The structure is the same as the one for the gazebo. This time it is bigger, and the shape is a square. We finally decided that it will be 4.5 x 4.5 meters, with the eaves reaching to 5 x 5 meters.
The posts are now 16 by 16 cm, instead of the 14 x 14 on the gazebo and are 8 – 2 meters apart of each other. The height of the posts is again 2 meters.
This is the ruff plan for the BBQ construction. I didn’t make detailed one this time, as we knew how we will construct it.
First we poured the concrete. We dug the hole – around 20 cm deep, we put the rebar and called the concrete company. Oooh, what a struggle this was. We gathered all the neighbors we could find and waited for the concrete truck to come. Then, the driver just poured all the concrete in the hole and left. We stared at the mountain of concrete and couldn’t believe it, but we had to move quick as we didn’t want mountain in our yard, we wanted a BBQ. So all of us started moving away the excess concrete and straighten it out. By the end of the day we manage to make it look good.
Big thank you to all the neighbors! Without them we couldn’t have done it.
The build started after the concrete cured but before that we put brackets for the posts.
This time I didn’t participate in the build as I was busy with the kitchen construction and painting the yard walls, so Danny did it all by himself, with occasional consulting with me and a big help with the posts, again, from our neighbors from “Rest at home & garden” page.
He started with adding a rod next to the brackets to serve as supporting backbone of the posts.
He then chiseled out the slots for the brackets on the posts.
Then, he drilled a hole in the lumber for the rod.

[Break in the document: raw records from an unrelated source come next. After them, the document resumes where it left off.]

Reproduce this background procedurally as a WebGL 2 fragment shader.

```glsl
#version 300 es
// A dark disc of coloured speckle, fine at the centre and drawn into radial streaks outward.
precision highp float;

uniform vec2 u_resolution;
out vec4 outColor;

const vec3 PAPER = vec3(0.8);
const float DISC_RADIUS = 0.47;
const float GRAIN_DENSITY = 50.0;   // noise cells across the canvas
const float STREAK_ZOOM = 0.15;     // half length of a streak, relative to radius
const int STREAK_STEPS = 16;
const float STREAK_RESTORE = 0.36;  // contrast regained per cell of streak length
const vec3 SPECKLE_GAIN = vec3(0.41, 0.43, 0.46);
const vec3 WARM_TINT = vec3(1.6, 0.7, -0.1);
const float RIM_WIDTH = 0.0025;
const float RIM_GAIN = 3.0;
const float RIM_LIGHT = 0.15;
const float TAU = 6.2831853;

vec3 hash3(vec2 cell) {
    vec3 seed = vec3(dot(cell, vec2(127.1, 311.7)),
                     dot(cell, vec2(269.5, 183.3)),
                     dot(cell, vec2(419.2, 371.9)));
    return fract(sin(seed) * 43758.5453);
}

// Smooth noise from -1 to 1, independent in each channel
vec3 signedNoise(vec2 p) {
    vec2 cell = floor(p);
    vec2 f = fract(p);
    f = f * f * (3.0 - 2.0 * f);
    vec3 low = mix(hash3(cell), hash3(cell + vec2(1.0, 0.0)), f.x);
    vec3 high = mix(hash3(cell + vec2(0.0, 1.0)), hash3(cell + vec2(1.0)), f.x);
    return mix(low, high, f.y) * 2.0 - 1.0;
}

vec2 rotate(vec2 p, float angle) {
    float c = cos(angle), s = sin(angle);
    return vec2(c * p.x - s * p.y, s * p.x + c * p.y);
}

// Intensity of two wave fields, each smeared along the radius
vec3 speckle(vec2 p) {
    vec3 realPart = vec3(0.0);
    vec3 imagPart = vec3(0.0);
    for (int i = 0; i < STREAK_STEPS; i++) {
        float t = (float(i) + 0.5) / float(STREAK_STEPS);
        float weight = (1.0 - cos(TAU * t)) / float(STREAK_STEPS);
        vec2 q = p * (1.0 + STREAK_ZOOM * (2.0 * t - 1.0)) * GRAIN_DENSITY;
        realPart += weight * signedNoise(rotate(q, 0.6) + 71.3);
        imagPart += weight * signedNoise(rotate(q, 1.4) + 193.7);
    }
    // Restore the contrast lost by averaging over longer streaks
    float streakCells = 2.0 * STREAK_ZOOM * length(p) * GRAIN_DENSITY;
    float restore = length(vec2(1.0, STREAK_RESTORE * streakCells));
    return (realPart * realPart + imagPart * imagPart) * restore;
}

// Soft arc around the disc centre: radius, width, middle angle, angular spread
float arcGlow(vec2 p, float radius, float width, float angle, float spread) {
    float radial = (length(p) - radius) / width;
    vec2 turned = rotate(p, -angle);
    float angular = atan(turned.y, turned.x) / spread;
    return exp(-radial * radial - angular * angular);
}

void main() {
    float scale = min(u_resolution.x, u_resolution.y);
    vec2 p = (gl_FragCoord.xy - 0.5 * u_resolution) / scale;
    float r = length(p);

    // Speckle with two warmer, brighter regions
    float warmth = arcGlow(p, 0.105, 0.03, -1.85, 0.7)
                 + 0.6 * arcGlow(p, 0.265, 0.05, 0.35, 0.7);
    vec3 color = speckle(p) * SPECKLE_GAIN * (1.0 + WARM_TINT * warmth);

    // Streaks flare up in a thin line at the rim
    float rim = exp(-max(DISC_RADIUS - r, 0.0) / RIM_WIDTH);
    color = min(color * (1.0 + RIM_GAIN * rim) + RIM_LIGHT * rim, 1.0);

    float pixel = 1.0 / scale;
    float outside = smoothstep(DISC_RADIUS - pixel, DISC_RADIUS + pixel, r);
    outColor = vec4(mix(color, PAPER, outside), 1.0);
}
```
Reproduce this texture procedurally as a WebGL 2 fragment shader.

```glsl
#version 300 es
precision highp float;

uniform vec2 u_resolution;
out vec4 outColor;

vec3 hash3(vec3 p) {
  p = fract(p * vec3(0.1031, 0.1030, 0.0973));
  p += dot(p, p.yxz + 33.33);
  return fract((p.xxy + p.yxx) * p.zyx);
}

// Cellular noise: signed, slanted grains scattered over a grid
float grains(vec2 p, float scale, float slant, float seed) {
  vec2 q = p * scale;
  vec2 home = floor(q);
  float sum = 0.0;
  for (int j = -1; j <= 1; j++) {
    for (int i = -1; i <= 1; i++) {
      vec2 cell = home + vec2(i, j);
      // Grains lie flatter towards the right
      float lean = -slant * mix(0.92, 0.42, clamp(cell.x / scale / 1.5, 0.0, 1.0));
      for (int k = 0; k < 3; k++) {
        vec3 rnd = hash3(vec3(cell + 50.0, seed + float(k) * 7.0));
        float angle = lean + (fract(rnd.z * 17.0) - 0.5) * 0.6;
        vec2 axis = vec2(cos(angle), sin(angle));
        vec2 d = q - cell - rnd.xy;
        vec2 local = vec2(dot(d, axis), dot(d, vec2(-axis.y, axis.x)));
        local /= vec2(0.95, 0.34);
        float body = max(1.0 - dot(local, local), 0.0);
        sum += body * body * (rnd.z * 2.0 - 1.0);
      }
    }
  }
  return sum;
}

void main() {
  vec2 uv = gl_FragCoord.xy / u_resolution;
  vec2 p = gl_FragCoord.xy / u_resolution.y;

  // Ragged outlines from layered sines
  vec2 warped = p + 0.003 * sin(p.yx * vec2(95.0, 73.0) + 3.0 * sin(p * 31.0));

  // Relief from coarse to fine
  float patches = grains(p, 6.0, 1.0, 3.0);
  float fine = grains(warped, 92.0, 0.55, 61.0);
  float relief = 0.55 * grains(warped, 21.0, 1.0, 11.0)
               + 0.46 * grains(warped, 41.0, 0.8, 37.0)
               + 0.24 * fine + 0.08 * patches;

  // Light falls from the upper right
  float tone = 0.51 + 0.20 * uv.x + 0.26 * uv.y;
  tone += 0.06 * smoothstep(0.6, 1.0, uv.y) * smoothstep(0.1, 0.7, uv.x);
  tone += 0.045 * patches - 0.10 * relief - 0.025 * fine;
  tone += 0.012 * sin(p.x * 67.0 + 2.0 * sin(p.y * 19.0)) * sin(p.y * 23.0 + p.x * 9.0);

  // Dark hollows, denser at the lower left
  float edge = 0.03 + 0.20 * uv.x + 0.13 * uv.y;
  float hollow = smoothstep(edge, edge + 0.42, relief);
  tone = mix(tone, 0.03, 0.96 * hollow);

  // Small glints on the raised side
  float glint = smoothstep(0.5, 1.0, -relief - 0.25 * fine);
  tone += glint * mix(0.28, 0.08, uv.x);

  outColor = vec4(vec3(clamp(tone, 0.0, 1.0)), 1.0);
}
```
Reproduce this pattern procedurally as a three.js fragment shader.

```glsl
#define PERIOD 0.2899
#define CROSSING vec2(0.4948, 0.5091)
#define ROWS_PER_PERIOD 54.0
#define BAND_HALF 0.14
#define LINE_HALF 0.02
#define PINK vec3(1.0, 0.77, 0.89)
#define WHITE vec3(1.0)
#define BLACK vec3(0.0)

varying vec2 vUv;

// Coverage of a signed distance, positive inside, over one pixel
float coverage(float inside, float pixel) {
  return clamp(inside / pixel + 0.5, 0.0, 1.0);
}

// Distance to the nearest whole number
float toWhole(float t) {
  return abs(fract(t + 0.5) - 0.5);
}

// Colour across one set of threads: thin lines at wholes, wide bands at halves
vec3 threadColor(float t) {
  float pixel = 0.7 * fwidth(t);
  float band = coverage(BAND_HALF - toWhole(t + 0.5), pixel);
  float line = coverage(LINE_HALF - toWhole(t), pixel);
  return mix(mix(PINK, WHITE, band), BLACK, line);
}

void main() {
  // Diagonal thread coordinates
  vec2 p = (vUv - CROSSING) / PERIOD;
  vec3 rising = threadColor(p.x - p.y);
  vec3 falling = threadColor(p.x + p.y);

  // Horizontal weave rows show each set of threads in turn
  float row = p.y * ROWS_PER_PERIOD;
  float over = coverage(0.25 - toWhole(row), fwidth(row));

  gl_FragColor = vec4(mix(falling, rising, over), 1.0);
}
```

And the first post was erected. Soon after that the next were up too.
Next was the perpendicular logs to form the walls. They were too 16 by 16 cm, each – 5-meter long. This time, Danny decided to use mortise-and-tenon joints instead of metal brackets and screws. So, he first made the tenons on all braces.
Then lifted the horizontal log on top of the posts, measured where the mortises should go, put the log down and cut them out with the hand-router. Then, he dry-fitted, cut holes though the joint for wood dowels, for additional strength, and then assembled and glued everything.
He finished everything with long screws between the horizontal and vertical logs. All that made the whole structure extremely robust. He then repeated this for all other logs and the base frame was done.
Next was the roof. For the king post, he cut octagonal pieces of wood. He assembled them through 2 metal rods and glued them together mismatching the grain.
He screwed that onto a post and erected it on the needed height at the center of the frame.
Then were the rafters. After all rafters were up it looked beautiful.
While calculating the length of the rafters, and how much timber we will need, we found a website that was extremely helpful . You just select the type and add the dimensions of your building and it calculates your roof. We used it for the gazebo, too. It is a very helpful website and it has imperial as well as metric calculators.
After that were the roof deck, the insulation, the ventilation strips and the roof tiles.
And that was it. Before the winter came, Danny made additional support for the roof, and wired some lights along the yard wall and it was time for the Christmas lights…
Next for this is sealing it with varnish, making a bar inside and assembling the BBQ and we will be ready for plenty of nice summer dinners outside.